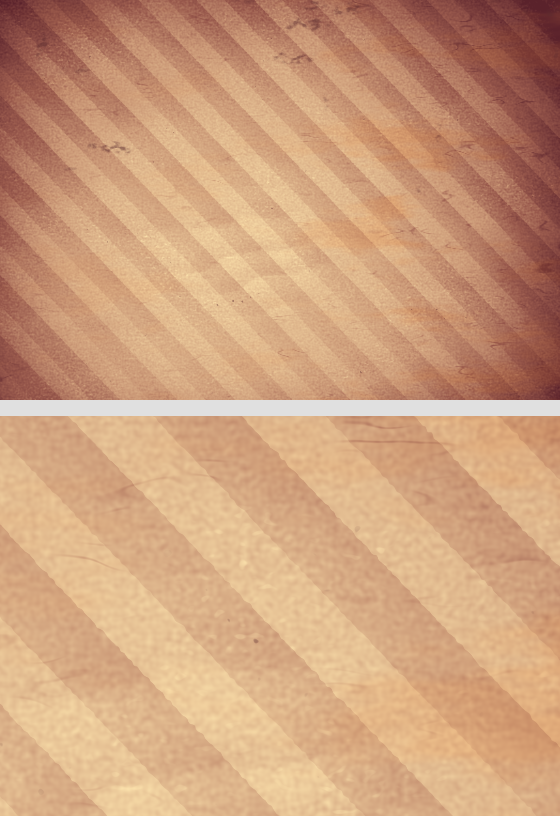
Top: the whole. Bottom: its middle third, enlarged.
A Shadertoy shader for this texture:

```glsl
// Worn diagonal stripes on warm aged board, with a vignette, orange stains and scuffs
#define PERIOD 0.144      // horizontal stripe spacing, in canvas heights
#define SLOPE 1.04        // fall of the stripes
#define PHASE 0.203       // where a light stripe starts on the top edge
#define LIGHT_SHARE 0.49  // light part of one period
#define CONTRAST 0.18
#define GLOW vec2(0.61, 0.38)
#define FALLOFF 0.99
#define EDGE_DARK 0.20
#define GRAIN 0.16
#define STAIN 0.60
#define SCUFFS 16

const vec3 MAROON = vec3(0.43, 0.20, 0.21);
const vec3 BROWN  = vec3(0.60, 0.35, 0.30);
const vec3 TAN    = vec3(0.79, 0.59, 0.46);
const vec3 CREAM  = vec3(0.91, 0.77, 0.59);
const vec3 RUST   = vec3(0.52, 0.25, 0.20);
const vec3 ORANGE = vec3(0.92, 0.64, 0.40);
const vec3 INK    = vec3(0.36, 0.17, 0.18);

vec2 hash2(vec2 p) {
    vec3 q = fract(p.xyx * vec3(0.1031, 0.1030, 0.0973));
    q += dot(q, q.yzx + 33.33);
    return fract((q.xx + q.yz) * q.zy);
}

float corner(vec2 cell, vec2 f, vec2 o) {
    return dot(hash2(cell + o) * 2.0 - 1.0, f - o);
}

// Gradient noise, roughly -0.7 to 0.7
float noise(vec2 p) {
    vec2 i = floor(p), f = fract(p);
    vec2 w = f * f * f * (f * (f * 6.0 - 15.0) + 10.0);
    return mix(mix(corner(i, f, vec2(0, 0)), corner(i, f, vec2(1, 0)), w.x),
               mix(corner(i, f, vec2(0, 1)), corner(i, f, vec2(1, 1)), w.x), w.y);
}

float fbm(vec2 p) {
    float sum = 0.0, amp = 1.0;
    for (int i = 0; i < 5; i++) {
        sum += amp * noise(p);
        p = mat2(1.6, 1.2, -1.2, 1.6) * p + 17.3;
        amp *= 0.55;
    }
    return sum;
}

// Four-colour ramp from shadow to highlight, continued past the last colour
vec3 ramp(float t) {
    t = clamp(t, -0.15, 1.25) * 3.0;
    vec3 c = mix(MAROON, BROWN, min(t, 1.0));
    c = mix(c, TAN, clamp(t - 1.0, 0.0, 1.0));
    return mix(c, CREAM, max(t - 2.0, 0.0));
}

// Small ragged marks, scattered mostly along the upper part
float scuffs(vec2 p, float aspect) {
    float mask = 0.0;
    float rough = fbm(p * vec2(30.0, 40.0));
    for (int i = 0; i < SCUFFS; i++) {
        vec2 h = hash2(vec2(float(i) * 7.3 + 2.0, 41.0));
        vec2 k = hash2(vec2(float(i) * 3.9 + 5.0, 87.0));
        vec2 centre = vec2(h.x * aspect, 1.0 - 0.5 * h.y * h.y);
        vec2 size = mix(vec2(0.010, 0.040), vec2(0.045, 0.011), step(0.5, k.x));
        float d = length((p - centre) / (size * (0.5 + k.y)));
        mask = max(mask, (1.0 - smoothstep(0.2, 1.2, d - rough)) * (0.25 + 0.35 * k.y));
    }
    return mask * smoothstep(-0.2, 0.4, noise(p * vec2(60.0, 110.0)) + rough * 0.5);
}

void mainImage(out vec4 fragColor, in vec2 fragCoord) {
    vec2 p = fragCoord / iResolution.y;
    vec2 uv = fragCoord / iResolution.xy;
    float aspect = iResolution.x / iResolution.y;

    // Glow and darkened borders, levelling off in the brightest part
    vec2 border = min(uv, 1.0 - uv);
    float tone = 1.13 - FALLOFF * pow(length((p - GLOW) / vec2(0.97, 0.92)), 1.5);
    tone -= EDGE_DARK * (exp(-12.0 * border.x) + 0.5 * exp(-12.0 * border.y));
    tone += 0.09 * fbm(p * vec2(3.0, 5.0));
    tone -= 0.45 * max(tone - 0.88, 0.0);

    // Stripes with finely frayed edges, rubbed paler in places
    float fray = 0.003 * noise(p * 180.0);
    float s = fract((p.x - (1.0 - p.y) / SLOPE - PHASE + fray) / PERIOD);
    float soft = 1.0 / (iResolution.y * PERIOD);
    float light = smoothstep(-soft, soft, s) - smoothstep(-soft, soft, s - LIGHT_SHARE)
                + smoothstep(-soft, soft, s - 1.0);
    float shade = mix(0.75, 1.1, smoothstep(LIGHT_SHARE, 1.0, s));
    float wear = 1.0 + 0.5 * fbm(p * vec2(4.0, 9.0) + 9.0);
    wear *= mix(0.65, 1.0, smoothstep(0.1, 0.5, p.y));
    float strength = CONTRAST * mix(0.6, 1.0, clamp(tone, 0.0, 1.0));
    tone -= strength * (1.0 - light) * shade * wear;

    // Pale wavy creases across the lower middle, sharp on the upper side
    float wave = p.y * 13.0 + 1.5 * noise(p * vec2(3.0, 4.0)) + 0.5 * noise(p * vec2(8.0, 11.0));
    float crease = fract(wave);
    crease = smoothstep(0.0, 0.8, crease) * (1.0 - smoothstep(0.88, 1.0, crease));
    vec2 creaseOffset = (p - vec2(0.72, 0.30)) / vec2(0.50, 0.22);
    float creaseArea = exp(-dot(creaseOffset, creaseOffset));
    tone += 0.10 * (crease - 0.4) * creaseArea * smoothstep(-0.3, 0.4, noise(p * 4.0 + 3.0));

    // Grain, pale flecks and short flaking cracks along the fibre
    float patches = fbm(p * vec2(3.5, 6.0) + 21.0);
    float grain = noise(p * 187.0) + 0.7 * noise(p * vec2(80.0, 170.0) + 31.0);
    tone += GRAIN * grain * (0.9 + 0.4 * patches);
    float fleck = smoothstep(0.22, 0.45, noise(p * vec2(95.0, 150.0) + 4.0));
    tone += 0.12 * fleck * smoothstep(-0.2, 0.4, patches);
    vec2 bent = p + 0.006 * vec2(noise(p * 24.0), noise(p * 26.0 + 8.0));
    float crack = 1.0 - smoothstep(0.0, 0.09, abs(noise(bent * vec2(17.0, 62.0))));
    crack *= smoothstep(0.05, 0.4, noise(p * vec2(15.0, 30.0) + 50.0));
    tone -= 0.20 * crack * smoothstep(-0.2, 0.4, 0.3 * p.x - patches - 0.15);
    vec3 color = ramp(tone);

    // Streaky orange stains, stronger to the right
    float stain = fbm(p * vec2(2.6, 8.5) + vec2(3.0, 7.0)) + 0.3 * noise(p * vec2(14.0, 60.0));
    float side = mix(0.25, 1.0, smoothstep(0.60, 1.15, p.x));
    stain = smoothstep(0.0, 0.55, stain) * side * STAIN;
    color = mix(color, mix(RUST, ORANGE, clamp(tone, 0.0, 1.0)), stain);

    // Dark scuffs and fine specks
    color = mix(color, INK, scuffs(p, aspect));
    float speck = smoothstep(0.46, 0.56, noise(p * 95.0 + 5.0));
    color = mix(color, INK, 0.4 * speck * smoothstep(-0.1, 0.4, patches));

    fragColor = vec4(clamp(color, 0.0, 1.0), 1.0);
}
```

• Exercise prompt:
After removing the pictures, restate the whole listing above word for word.

• Solution to this task:
Top: the whole. Bottom: its middle third, enlarged.
A Shadertoy shader for this texture:

```glsl
// Worn diagonal stripes on warm aged board, with a vignette, orange stains and scuffs
#define PERIOD 0.144      // horizontal stripe spacing, in canvas heights
#define SLOPE 1.04        // fall of the stripes
#define PHASE 0.203       // where a light stripe starts on the top edge
#define LIGHT_SHARE 0.49  // light part of one period
#define CONTRAST 0.18
#define GLOW vec2(0.61, 0.38)
#define FALLOFF 0.99
#define EDGE_DARK 0.20
#define GRAIN 0.16
#define STAIN 0.60
#define SCUFFS 16

const vec3 MAROON = vec3(0.43, 0.20, 0.21);
const vec3 BROWN  = vec3(0.60, 0.35, 0.30);
const vec3 TAN    = vec3(0.79, 0.59, 0.46);
const vec3 CREAM  = vec3(0.91, 0.77, 0.59);
const vec3 RUST   = vec3(0.52, 0.25, 0.20);
const vec3 ORANGE = vec3(0.92, 0.64, 0.40);
const vec3 INK    = vec3(0.36, 0.17, 0.18);

vec2 hash2(vec2 p) {
    vec3 q = fract(p.xyx * vec3(0.1031, 0.1030, 0.0973));
    q += dot(q, q.yzx + 33.33);
    return fract((q.xx + q.yz) * q.zy);
}

float corner(vec2 cell, vec2 f, vec2 o) {
    return dot(hash2(cell + o) * 2.0 - 1.0, f - o);
}

// Gradient noise, roughly -0.7 to 0.7
float noise(vec2 p) {
    vec2 i = floor(p), f = fract(p);
    vec2 w = f * f * f * (f * (f * 6.0 - 15.0) + 10.0);
    return mix(mix(corner(i, f, vec2(0, 0)), corner(i, f, vec2(1, 0)), w.x),
               mix(corner(i, f, vec2(0, 1)), corner(i, f, vec2(1, 1)), w.x), w.y);
}

float fbm(vec2 p) {
    float sum = 0.0, amp = 1.0;
    for (int i = 0; i < 5; i++) {
        sum += amp * noise(p);
        p = mat2(1.6, 1.2, -1.2, 1.6) * p + 17.3;
        amp *= 0.55;
    }
    return sum;
}

// Four-colour ramp from shadow to highlight, continued past the last colour
vec3 ramp(float t) {
    t = clamp(t, -0.15, 1.25) * 3.0;
    vec3 c = mix(MAROON, BROWN, min(t, 1.0));
    c = mix(c, TAN, clamp(t - 1.0, 0.0, 1.0));
    return mix(c, CREAM, max(t - 2.0, 0.0));
}

// Small ragged marks, scattered mostly along the upper part
float scuffs(vec2 p, float aspect) {
    float mask = 0.0;
    float rough = fbm(p * vec2(30.0, 40.0));
    for (int i = 0; i < SCUFFS; i++) {
        vec2 h = hash2(vec2(float(i) * 7.3 + 2.0, 41.0));
        vec2 k = hash2(vec2(float(i) * 3.9 + 5.0, 87.0));
        vec2 centre = vec2(h.x * aspect, 1.0 - 0.5 * h.y * h.y);
        vec2 size = mix(vec2(0.010, 0.040), vec2(0.045, 0.011), step(0.5, k.x));
        float d = length((p - centre) / (size * (0.5 + k.y)));
        mask = max(mask, (1.0 - smoothstep(0.2, 1.2, d - rough)) * (0.25 + 0.35 * k.y));
    }
    return mask * smoothstep(-0.2, 0.4, noise(p * vec2(60.0, 110.0)) + rough * 0.5);
}

void mainImage(out vec4 fragColor, in vec2 fragCoord) {
    vec2 p = fragCoord / iResolution.y;
    vec2 uv = fragCoord / iResolution.xy;
    float aspect = iResolution.x / iResolution.y;

    // Glow and darkened borders, levelling off in the brightest part
    vec2 border = min(uv, 1.0 - uv);
    float tone = 1.13 - FALLOFF * pow(length((p - GLOW) / vec2(0.97, 0.92)), 1.5);
    tone -= EDGE_DARK * (exp(-12.0 * border.x) + 0.5 * exp(-12.0 * border.y));
    tone += 0.09 * fbm(p * vec2(3.0, 5.0));
    tone -= 0.45 * max(tone - 0.88, 0.0);

    // Stripes with finely frayed edges, rubbed paler in places
    float fray = 0.003 * noise(p * 180.0);
    float s = fract((p.x - (1.0 - p.y) / SLOPE - PHASE + fray) / PERIOD);
    float soft = 1.0 / (iResolution.y * PERIOD);
    float light = smoothstep(-soft, soft, s) - smoothstep(-soft, soft, s - LIGHT_SHARE)
                + smoothstep(-soft, soft, s - 1.0);
    float shade = mix(0.75, 1.1, smoothstep(LIGHT_SHARE, 1.0, s));
    float wear = 1.0 + 0.5 * fbm(p * vec2(4.0, 9.0) + 9.0);
    wear *= mix(0.65, 1.0, smoothstep(0.1, 0.5, p.y));
    float strength = CONTRAST * mix(0.6, 1.0, clamp(tone, 0.0, 1.0));
    tone -= strength * (1.0 - light) * shade * wear;

    // Pale wavy creases across the lower middle, sharp on the upper side
    float wave = p.y * 13.0 + 1.5 * noise(p * vec2(3.0, 4.0)) + 0.5 * noise(p * vec2(8.0, 11.0));
    float crease = fract(wave);
    crease = smoothstep(0.0, 0.8, crease) * (1.0 - smoothstep(0.88, 1.0, crease));
    vec2 creaseOffset = (p - vec2(0.72, 0.30)) / vec2(0.50, 0.22);
    float creaseArea = exp(-dot(creaseOffset, creaseOffset));
    tone += 0.10 * (crease - 0.4) * creaseArea * smoothstep(-0.3, 0.4, noise(p * 4.0 + 3.0));

    // Grain, pale flecks and short flaking cracks along the fibre
    float patches = fbm(p * vec2(3.5, 6.0) + 21.0);
    float grain = noise(p * 187.0) + 0.7 * noise(p * vec2(80.0, 170.0) + 31.0);
    tone += GRAIN * grain * (0.9 + 0.4 * patches);
    float fleck = smoothstep(0.22, 0.45, noise(p * vec2(95.0, 150.0) + 4.0));
    tone += 0.12 * fleck * smoothstep(-0.2, 0.4, patches);
    vec2 bent = p + 0.006 * vec2(noise(p * 24.0), noise(p * 26.0 + 8.0));
    float crack = 1.0 - smoothstep(0.0, 0.09, abs(noise(bent * vec2(17.0, 62.0))));
    crack *= smoothstep(0.05, 0.4, noise(p * vec2(15.0, 30.0) + 50.0));
    tone -= 0.20 * crack * smoothstep(-0.2, 0.4, 0.3 * p.x - patches - 0.15);
    vec3 color = ramp(tone);

    // Streaky orange stains, stronger to the right
    float stain = fbm(p * vec2(2.6, 8.5) + vec2(3.0, 7.0)) + 0.3 * noise(p * vec2(14.0, 60.0));
    float side = mix(0.25, 1.0, smoothstep(0.60, 1.15, p.x));
    stain = smoothstep(0.0, 0.55, stain) * side * STAIN;
    color = mix(color, mix(RUST, ORANGE, clamp(tone, 0.0, 1.0)), stain);

    // Dark scuffs and fine specks
    color = mix(color, INK, scuffs(p, aspect));
    float speck = smoothstep(0.46, 0.56, noise(p * 95.0 + 5.0));
    color = mix(color, INK, 0.4 * speck * smoothstep(-0.1, 0.4, patches));

    fragColor = vec4(clamp(color, 0.0, 1.0), 1.0);
}
```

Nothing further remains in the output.